CMS’s new discharge planning final rules requires that home health agency data be provided to the patient at the time of their discharge.
The home care provider was experiencing a high LUPA rates that consistently exceeded 15%. A staffing shortage, particularly with nurses, combined with communication challenges throughout made it difficult to achieve positive patient outcomes.
More than any of the very complex modifications contained in the Patient-Driven Groupings Model, the most important enhancements emphasize the dire need for all agencies to have a solid and well-functioning episode management program in place before January 1, 2020.
The new Conditions of Participation (CoPs) incorporate a focus on patient-centered care. A growing concept within the health care industry over the past several year, patient-centered is defined as “providing care that is respectful of and responsive to individual patient preferences, needs, and values and ensuring that patient values guide all clinical decisions.” Effective episode management is critical to all home health agency’s success in incorporating patient-centered care strategies to increase compliance with these new conditions.

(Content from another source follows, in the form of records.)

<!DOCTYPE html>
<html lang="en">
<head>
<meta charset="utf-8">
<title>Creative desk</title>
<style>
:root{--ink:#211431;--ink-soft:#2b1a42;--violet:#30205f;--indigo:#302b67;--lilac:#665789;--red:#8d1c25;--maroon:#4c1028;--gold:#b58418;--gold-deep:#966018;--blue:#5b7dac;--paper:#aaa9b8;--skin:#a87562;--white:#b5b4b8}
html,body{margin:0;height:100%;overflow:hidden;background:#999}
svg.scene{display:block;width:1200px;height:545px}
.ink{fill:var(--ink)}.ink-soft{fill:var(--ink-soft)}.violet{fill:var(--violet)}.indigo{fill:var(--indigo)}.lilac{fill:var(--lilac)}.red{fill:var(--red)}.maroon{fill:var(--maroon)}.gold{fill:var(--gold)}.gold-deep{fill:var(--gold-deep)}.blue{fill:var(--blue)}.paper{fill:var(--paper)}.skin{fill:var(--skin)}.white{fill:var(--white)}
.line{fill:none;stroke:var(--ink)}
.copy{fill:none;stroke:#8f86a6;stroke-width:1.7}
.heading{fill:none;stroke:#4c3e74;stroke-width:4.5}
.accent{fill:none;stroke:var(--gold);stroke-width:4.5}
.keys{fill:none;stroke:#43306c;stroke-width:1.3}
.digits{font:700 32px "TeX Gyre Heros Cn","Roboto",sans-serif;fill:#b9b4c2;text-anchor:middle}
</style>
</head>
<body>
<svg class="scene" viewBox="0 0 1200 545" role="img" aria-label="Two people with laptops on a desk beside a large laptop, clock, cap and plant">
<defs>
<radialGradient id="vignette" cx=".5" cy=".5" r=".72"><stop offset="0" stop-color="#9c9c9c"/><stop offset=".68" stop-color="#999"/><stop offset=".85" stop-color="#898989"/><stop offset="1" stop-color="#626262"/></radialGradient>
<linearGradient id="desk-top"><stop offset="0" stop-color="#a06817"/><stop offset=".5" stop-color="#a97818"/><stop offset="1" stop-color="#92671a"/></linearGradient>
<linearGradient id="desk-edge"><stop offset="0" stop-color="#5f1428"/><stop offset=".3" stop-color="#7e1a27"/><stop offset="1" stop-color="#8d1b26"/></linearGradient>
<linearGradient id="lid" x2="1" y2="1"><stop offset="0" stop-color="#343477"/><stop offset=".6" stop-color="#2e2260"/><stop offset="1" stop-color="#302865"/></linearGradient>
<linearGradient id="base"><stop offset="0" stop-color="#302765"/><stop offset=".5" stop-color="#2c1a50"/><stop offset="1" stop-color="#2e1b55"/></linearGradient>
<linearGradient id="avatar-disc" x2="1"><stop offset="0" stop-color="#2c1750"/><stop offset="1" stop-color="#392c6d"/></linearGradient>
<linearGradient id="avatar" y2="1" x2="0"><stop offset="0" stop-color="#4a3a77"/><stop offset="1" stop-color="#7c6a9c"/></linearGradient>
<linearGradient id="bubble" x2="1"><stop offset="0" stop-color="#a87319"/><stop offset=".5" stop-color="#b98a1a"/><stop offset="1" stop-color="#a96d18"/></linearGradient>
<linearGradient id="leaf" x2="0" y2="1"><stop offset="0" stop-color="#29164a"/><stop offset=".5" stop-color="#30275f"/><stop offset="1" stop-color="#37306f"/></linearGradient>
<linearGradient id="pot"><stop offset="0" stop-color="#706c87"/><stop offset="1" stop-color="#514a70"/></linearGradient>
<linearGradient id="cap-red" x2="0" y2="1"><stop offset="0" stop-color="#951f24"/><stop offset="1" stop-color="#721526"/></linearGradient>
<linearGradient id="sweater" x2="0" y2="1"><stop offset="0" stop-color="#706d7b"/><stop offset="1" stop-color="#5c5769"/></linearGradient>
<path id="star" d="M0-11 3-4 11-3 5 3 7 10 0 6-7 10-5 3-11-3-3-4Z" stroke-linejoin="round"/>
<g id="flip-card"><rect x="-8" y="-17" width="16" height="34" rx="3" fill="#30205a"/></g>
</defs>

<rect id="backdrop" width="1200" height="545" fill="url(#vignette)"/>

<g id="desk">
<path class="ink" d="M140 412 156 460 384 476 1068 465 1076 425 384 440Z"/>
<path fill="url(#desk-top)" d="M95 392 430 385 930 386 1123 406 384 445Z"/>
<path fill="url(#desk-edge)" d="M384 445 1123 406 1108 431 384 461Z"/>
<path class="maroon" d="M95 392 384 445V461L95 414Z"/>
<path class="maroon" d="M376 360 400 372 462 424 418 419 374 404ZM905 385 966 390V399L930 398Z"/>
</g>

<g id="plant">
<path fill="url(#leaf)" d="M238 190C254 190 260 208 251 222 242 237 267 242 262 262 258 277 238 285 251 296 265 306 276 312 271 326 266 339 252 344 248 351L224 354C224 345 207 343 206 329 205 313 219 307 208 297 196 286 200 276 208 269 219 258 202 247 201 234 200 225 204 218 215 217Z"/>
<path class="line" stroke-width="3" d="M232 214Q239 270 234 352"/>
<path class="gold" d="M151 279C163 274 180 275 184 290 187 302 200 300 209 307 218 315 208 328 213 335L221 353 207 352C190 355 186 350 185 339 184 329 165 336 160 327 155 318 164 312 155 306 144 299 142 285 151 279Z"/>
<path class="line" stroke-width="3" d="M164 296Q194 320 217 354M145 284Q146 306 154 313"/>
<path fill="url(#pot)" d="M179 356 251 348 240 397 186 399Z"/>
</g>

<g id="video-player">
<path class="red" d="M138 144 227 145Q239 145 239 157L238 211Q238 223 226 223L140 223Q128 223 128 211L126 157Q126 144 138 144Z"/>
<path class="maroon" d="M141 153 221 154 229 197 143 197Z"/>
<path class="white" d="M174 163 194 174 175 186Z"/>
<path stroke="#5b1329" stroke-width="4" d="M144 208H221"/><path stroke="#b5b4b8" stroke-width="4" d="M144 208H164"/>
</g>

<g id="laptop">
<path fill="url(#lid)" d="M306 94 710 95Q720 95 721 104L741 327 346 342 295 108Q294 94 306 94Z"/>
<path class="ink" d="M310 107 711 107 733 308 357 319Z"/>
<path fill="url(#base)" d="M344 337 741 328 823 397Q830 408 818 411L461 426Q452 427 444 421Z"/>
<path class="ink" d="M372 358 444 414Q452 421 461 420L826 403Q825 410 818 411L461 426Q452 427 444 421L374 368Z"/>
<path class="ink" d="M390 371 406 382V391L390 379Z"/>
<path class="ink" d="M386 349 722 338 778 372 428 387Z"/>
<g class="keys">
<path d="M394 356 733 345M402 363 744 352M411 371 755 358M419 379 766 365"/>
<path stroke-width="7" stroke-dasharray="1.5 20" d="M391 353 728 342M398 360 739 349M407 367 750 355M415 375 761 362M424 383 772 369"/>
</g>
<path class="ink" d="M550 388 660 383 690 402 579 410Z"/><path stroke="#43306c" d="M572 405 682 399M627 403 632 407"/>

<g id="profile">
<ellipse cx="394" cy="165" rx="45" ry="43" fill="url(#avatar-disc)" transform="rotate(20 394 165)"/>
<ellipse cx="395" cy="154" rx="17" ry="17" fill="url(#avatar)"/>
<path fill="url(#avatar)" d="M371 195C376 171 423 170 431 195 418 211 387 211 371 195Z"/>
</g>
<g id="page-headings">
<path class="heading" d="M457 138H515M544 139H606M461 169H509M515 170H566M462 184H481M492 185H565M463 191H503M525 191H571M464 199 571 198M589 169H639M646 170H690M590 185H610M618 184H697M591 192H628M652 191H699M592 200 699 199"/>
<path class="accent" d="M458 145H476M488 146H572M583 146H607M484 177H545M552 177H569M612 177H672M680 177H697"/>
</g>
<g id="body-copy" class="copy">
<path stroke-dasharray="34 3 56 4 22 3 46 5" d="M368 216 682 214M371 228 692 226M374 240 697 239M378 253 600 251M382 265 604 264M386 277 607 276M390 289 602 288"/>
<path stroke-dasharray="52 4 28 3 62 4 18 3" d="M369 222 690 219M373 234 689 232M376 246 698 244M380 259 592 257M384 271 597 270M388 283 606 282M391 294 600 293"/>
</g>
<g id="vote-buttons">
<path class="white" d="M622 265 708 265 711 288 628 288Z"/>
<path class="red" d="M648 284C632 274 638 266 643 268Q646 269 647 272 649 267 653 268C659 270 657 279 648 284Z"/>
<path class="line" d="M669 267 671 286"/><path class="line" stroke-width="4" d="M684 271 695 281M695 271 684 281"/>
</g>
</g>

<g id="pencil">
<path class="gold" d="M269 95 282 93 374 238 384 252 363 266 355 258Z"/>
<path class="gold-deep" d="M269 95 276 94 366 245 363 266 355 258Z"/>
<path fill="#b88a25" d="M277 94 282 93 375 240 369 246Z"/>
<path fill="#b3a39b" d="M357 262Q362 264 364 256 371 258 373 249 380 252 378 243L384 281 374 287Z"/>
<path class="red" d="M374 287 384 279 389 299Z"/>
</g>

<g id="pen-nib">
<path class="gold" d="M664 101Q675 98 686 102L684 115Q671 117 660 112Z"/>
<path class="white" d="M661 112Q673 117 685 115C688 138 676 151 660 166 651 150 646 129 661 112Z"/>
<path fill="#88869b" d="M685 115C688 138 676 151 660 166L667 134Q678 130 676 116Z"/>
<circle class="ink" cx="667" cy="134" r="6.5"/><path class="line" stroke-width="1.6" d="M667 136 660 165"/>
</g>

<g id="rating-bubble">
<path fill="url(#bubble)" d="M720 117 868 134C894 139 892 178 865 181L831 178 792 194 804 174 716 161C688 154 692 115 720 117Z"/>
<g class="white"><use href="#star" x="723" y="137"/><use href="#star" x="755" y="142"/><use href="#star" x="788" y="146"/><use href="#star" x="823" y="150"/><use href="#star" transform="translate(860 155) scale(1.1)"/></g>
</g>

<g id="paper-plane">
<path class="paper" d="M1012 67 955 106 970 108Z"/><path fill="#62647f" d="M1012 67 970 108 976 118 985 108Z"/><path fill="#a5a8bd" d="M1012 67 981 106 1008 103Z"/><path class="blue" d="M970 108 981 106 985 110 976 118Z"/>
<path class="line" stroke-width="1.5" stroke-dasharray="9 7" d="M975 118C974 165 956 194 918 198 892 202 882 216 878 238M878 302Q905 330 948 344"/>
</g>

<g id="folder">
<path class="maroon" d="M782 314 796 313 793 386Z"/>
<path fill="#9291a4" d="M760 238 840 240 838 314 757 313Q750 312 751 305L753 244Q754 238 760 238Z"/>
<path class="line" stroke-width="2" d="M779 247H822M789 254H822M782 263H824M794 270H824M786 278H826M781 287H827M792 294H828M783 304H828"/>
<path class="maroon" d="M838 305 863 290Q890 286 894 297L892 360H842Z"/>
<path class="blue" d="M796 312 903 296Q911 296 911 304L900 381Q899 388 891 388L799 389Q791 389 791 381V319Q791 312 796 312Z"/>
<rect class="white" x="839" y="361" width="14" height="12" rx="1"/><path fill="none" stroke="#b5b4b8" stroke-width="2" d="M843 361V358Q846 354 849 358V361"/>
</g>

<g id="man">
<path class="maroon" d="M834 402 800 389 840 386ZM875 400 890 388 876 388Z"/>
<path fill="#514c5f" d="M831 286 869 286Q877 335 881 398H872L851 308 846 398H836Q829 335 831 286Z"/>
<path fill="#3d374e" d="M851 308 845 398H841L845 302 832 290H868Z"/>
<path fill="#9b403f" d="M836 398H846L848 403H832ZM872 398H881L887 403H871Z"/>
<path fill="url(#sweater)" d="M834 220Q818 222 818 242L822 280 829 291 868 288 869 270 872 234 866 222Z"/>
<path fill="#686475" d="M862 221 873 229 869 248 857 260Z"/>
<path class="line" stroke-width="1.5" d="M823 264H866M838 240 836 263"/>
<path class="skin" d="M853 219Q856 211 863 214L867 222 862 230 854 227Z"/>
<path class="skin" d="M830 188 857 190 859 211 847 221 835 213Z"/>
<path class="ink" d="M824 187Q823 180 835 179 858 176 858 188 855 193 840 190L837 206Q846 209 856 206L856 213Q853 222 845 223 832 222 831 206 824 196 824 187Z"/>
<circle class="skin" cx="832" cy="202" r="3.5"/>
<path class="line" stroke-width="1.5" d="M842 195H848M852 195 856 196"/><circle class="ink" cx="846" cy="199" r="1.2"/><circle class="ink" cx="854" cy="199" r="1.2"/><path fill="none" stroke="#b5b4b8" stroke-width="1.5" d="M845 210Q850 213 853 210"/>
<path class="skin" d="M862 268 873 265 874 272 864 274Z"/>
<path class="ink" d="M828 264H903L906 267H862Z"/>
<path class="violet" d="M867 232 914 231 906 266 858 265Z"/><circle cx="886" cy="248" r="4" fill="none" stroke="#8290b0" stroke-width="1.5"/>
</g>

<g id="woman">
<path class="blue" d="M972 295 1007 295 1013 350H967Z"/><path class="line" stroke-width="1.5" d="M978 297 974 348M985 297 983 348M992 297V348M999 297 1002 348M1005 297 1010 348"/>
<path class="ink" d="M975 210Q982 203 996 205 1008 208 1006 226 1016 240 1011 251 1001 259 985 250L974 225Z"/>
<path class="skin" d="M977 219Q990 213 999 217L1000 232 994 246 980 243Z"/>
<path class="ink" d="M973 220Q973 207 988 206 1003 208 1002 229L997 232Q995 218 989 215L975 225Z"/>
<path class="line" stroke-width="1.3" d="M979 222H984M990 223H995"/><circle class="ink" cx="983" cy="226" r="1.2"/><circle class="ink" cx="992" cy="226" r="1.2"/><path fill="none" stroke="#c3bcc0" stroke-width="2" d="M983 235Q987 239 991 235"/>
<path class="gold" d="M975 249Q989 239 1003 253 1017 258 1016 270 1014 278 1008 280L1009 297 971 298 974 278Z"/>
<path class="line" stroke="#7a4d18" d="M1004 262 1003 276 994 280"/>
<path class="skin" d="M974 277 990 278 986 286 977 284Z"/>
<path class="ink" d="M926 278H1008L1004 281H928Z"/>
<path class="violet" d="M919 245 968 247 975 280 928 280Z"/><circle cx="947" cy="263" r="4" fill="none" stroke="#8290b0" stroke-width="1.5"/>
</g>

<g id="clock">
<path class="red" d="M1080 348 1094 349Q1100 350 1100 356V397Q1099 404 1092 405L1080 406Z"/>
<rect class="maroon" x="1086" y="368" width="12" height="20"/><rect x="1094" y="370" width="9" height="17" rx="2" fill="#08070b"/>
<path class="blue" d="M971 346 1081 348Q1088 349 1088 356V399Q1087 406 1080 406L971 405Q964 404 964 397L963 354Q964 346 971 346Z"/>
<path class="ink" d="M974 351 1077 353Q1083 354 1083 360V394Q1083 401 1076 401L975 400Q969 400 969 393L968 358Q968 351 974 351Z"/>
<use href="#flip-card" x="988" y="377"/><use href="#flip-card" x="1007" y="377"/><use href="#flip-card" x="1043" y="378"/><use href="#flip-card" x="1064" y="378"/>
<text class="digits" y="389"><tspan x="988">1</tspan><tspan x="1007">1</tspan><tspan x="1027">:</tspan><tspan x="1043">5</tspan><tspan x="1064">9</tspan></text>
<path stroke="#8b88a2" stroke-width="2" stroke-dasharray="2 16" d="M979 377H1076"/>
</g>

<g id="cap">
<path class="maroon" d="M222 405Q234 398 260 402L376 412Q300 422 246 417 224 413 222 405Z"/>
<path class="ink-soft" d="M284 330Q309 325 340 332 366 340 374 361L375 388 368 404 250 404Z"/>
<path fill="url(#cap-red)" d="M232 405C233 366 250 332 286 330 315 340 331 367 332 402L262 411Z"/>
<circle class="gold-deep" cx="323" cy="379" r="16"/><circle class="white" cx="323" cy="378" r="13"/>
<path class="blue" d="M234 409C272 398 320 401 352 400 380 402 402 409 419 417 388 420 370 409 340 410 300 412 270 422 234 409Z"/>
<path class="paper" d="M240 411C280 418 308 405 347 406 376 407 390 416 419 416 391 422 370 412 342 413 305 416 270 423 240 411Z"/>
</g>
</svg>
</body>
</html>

Explore findings from past and present episode management engagements and discuss episode management’s role in improving clinical and financial outcomes and raising patient satisfaction scores. Findings suggest that a strong episode management program promotes patient-centered care and includes ongoing communication throughout the continuum to aid in care coordination, OASIS accuracy and ensure patient satisfaction.
This agency faced a LUPA rate consistently more than 13%, which reflected room for improvement in patient care and in reimbursement. A nursing and therapy staff shortage combined with high patient volume made it difficult to achieve proper visit utilization.